“Get busy living or get busy dying”. Dr. Ryan Stone, played by Sandra Bullock in the movie Gravity is faced with this same decision. Life can be shitty and just how will you decide to react to that? You can decide to give up and just take it, or you can get up the courage to work your way through it somehow. It’s the same call to action, just stated differently and in a completely different context, this time in space in low earth orbit.
In Gravity, released in 2013, after the International Space Station has been wiped out by the orbiting debris of a destroyed satellite, both Ryan and veteran astronaut Matt Kowalski, played by George Clooney, are left to survive in space.

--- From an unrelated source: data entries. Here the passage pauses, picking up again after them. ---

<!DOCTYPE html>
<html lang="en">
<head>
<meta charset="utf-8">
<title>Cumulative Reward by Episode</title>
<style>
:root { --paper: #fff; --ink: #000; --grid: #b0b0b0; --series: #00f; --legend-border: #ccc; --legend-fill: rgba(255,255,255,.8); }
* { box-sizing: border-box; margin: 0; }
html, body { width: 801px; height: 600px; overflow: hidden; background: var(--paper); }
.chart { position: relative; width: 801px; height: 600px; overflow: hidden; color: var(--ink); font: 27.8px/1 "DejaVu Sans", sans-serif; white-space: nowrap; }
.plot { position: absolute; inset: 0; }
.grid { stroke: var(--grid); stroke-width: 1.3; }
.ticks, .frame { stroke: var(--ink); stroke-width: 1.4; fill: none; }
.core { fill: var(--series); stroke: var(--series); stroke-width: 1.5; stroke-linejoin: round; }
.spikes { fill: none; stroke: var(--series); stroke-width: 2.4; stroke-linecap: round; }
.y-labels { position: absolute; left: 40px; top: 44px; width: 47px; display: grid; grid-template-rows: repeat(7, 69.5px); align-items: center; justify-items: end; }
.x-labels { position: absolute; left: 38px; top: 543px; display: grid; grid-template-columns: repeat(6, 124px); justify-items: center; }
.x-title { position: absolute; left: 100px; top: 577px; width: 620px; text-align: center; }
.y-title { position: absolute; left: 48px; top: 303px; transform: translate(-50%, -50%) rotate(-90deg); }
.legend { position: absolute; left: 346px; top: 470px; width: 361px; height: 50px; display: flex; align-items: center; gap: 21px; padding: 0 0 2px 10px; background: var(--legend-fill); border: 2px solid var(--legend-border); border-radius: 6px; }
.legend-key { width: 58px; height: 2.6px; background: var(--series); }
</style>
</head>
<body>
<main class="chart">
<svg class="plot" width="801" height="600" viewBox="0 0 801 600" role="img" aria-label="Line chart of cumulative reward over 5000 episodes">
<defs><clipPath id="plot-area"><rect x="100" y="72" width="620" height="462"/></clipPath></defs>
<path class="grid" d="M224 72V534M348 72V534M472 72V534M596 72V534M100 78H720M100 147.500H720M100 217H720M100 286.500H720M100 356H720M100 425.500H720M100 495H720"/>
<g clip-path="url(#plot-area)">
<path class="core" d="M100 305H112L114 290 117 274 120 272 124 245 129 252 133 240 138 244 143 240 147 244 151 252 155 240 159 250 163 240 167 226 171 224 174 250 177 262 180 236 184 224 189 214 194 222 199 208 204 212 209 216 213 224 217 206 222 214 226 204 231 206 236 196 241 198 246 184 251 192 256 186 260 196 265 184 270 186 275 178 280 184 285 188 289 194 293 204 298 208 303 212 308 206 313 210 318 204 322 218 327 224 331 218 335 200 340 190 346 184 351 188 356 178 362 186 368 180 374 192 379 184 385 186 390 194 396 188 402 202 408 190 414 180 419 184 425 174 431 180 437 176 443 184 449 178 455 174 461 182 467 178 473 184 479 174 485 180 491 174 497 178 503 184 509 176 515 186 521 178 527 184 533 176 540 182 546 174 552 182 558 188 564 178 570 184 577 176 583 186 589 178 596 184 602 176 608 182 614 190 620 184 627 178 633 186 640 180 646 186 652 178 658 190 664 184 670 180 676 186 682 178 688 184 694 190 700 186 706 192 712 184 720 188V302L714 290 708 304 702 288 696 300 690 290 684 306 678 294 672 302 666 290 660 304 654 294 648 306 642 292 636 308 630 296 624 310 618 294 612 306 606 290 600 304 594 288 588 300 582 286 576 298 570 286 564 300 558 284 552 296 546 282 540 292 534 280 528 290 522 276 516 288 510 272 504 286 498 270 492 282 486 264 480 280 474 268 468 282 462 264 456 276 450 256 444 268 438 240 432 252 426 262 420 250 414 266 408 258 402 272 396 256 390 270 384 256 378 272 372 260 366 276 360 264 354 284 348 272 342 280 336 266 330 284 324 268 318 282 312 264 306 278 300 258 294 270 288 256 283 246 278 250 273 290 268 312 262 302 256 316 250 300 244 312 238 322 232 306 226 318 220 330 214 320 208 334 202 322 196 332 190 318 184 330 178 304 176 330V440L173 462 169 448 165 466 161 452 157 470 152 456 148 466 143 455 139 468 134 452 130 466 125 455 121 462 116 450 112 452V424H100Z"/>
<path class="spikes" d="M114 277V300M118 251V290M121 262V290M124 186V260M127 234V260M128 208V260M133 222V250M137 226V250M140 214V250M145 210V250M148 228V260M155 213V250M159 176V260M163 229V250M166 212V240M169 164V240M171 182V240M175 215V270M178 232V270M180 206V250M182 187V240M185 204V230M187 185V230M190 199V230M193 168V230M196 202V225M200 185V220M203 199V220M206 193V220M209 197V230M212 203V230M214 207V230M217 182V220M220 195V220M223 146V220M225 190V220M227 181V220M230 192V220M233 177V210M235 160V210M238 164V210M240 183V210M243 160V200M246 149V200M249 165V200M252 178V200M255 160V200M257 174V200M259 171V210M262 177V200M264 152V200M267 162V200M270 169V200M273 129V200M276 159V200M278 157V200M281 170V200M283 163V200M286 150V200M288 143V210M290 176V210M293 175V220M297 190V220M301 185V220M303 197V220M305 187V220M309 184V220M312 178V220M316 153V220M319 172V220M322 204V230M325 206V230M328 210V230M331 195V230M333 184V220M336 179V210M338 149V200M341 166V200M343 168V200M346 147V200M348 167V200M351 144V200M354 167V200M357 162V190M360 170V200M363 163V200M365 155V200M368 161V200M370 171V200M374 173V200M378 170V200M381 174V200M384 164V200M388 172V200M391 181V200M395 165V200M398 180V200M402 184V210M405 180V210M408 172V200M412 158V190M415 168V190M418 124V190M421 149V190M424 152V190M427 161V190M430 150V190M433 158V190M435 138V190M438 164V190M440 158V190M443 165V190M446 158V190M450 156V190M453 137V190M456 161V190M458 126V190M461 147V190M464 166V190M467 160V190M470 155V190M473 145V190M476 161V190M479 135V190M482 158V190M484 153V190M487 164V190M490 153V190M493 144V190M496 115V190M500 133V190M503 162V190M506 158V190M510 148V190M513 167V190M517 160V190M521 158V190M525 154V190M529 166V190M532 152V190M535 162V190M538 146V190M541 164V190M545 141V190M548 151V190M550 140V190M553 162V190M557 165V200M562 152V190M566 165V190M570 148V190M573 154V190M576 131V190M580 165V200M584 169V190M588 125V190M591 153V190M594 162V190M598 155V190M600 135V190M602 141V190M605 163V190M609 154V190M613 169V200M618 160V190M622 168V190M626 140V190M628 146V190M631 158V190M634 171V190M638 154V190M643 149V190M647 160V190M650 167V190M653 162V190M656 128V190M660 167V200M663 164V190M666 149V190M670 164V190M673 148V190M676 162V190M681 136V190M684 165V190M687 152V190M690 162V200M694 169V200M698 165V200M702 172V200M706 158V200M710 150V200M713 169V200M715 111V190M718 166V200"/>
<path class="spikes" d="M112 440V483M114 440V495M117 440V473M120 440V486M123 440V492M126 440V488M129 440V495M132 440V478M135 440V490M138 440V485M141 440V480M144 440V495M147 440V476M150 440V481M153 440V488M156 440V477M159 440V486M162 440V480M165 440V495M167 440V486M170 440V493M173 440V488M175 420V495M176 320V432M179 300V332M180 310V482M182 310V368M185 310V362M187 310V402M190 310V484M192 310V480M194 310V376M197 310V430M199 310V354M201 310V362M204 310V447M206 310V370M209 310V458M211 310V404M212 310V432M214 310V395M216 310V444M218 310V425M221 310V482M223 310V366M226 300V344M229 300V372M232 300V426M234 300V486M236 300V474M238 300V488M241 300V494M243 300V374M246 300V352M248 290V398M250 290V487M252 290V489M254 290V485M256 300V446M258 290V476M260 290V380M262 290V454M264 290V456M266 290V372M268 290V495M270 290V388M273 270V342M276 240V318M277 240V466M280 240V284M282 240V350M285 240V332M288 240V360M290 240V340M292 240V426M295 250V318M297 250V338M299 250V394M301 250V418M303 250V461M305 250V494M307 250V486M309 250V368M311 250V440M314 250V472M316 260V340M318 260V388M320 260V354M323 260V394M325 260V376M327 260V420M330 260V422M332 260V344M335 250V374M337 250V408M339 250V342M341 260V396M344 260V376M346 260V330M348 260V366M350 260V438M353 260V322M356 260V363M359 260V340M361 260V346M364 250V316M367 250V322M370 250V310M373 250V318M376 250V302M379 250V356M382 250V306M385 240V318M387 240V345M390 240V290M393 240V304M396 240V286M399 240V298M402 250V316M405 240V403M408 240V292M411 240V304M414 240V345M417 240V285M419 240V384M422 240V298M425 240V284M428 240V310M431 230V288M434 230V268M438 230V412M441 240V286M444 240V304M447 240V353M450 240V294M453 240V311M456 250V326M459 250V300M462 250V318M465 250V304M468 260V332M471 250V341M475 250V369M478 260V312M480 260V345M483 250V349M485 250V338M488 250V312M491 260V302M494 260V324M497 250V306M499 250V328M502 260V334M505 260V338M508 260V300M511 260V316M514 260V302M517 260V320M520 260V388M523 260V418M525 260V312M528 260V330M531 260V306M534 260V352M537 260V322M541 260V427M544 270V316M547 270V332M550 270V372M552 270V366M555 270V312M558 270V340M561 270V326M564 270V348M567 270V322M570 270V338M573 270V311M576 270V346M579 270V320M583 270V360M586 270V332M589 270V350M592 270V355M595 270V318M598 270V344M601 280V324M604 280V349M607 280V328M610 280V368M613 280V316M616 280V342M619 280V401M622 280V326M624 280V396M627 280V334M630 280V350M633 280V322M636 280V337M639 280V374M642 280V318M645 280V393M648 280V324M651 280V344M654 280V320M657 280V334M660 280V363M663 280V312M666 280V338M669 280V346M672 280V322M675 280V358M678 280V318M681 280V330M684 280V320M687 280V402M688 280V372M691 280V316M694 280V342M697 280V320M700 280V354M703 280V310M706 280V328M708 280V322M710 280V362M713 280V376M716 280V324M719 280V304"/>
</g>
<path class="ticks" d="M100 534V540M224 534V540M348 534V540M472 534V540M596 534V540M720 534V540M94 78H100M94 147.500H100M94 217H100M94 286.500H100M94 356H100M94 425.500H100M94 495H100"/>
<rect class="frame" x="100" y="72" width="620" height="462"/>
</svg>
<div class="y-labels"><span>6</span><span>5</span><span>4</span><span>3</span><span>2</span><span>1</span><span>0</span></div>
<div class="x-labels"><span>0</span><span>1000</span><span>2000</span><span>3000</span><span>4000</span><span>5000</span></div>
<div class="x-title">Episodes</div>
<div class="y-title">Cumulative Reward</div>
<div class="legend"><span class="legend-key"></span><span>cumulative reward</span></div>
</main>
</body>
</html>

Circumstances force Kowalski to cut the tether between them so that Ryan can survive. He drifts helplessly into the void of space, and because of this courageous act, Ryan – eventually – makes her way to a Russian Soyuz module and is able to get safely inside.
She’s now safe in a womb-like space capsule but finds that its thrusters are completely out of fuel. She’s adrift. All the frantic scrambling she has gone through with Kowalski and his sacrifice of his life for hers has still come to nothing. She faces a slow, cold and lonely death.
After repeated attempts to contact Mission Control, Ryan manages to connect with Aningaaq a man back on earth who happens to be using a ham radio. There is a touching back and forth between the two, but seemingly resigned to her fate, Ryan simply turns the dials in the spacecraft to decrease the oxygen supply to nothing in an attempt to speed her death.
She asks Aningaaq, now the only human contact she has, to sing her to sleep.
Despite this, her subconscious has other plans. It has decided to “get busy living.”
In quick succession, we see Matt Kowalski thump on the Soyuz hatch window, open the hatch from the outside and swing himself into the spacecraft.
We see Kolwalski there, bantering about his new record time in space, finding the bottle of vodka he knows is stashed under a Soyuz seat and turning on the lights to brighten the mode of the place. But we know very well he can’t be real. This is Ryan’s mind rebelling against the decision to quit on life.
As the “two” converse, Ryan enumerates the reasons why she’s completely out of options, why there’s no hope. Kowalski interrupts the pattern of defeat:
I get it, it’s nice up here. You can just shut down all the systems, turn out all the lights… and just close your eyes and tune out everybody. There’s nobody up here that can hurt you. It’s safe. I mean, what’s the point of going on? What’s the point of living? Your kid died. Doesn’t get any rougher than that. But still, it’s a matter of what you do now. If you decide to go, then you gotta just get on with it. Sit back, enjoy the ride. You gotta plant both your feet on the ground and start livin’ life.
This is Ryan’s subconscious piping up: saying you have to “get busy living or get busy dying.”
No matter what you choice you make, you are always carrying through on some kind of action. You can choose a path that you believe will lead to growth and becoming or a path of inaction that seems safe yet ultimately leads to a “dead” life, a life of “Living and partly living” to borrow a phrase from the poet T.S. Elliot.
These two movies have multiple themes but it seems to me this universal message they have in common is what makes them so satisfying to watch. That message is that in each moment of our lives we need to make choice between living – despite the pain, sometimes suffering that comes with it – and “death”, a passive life scripted by others.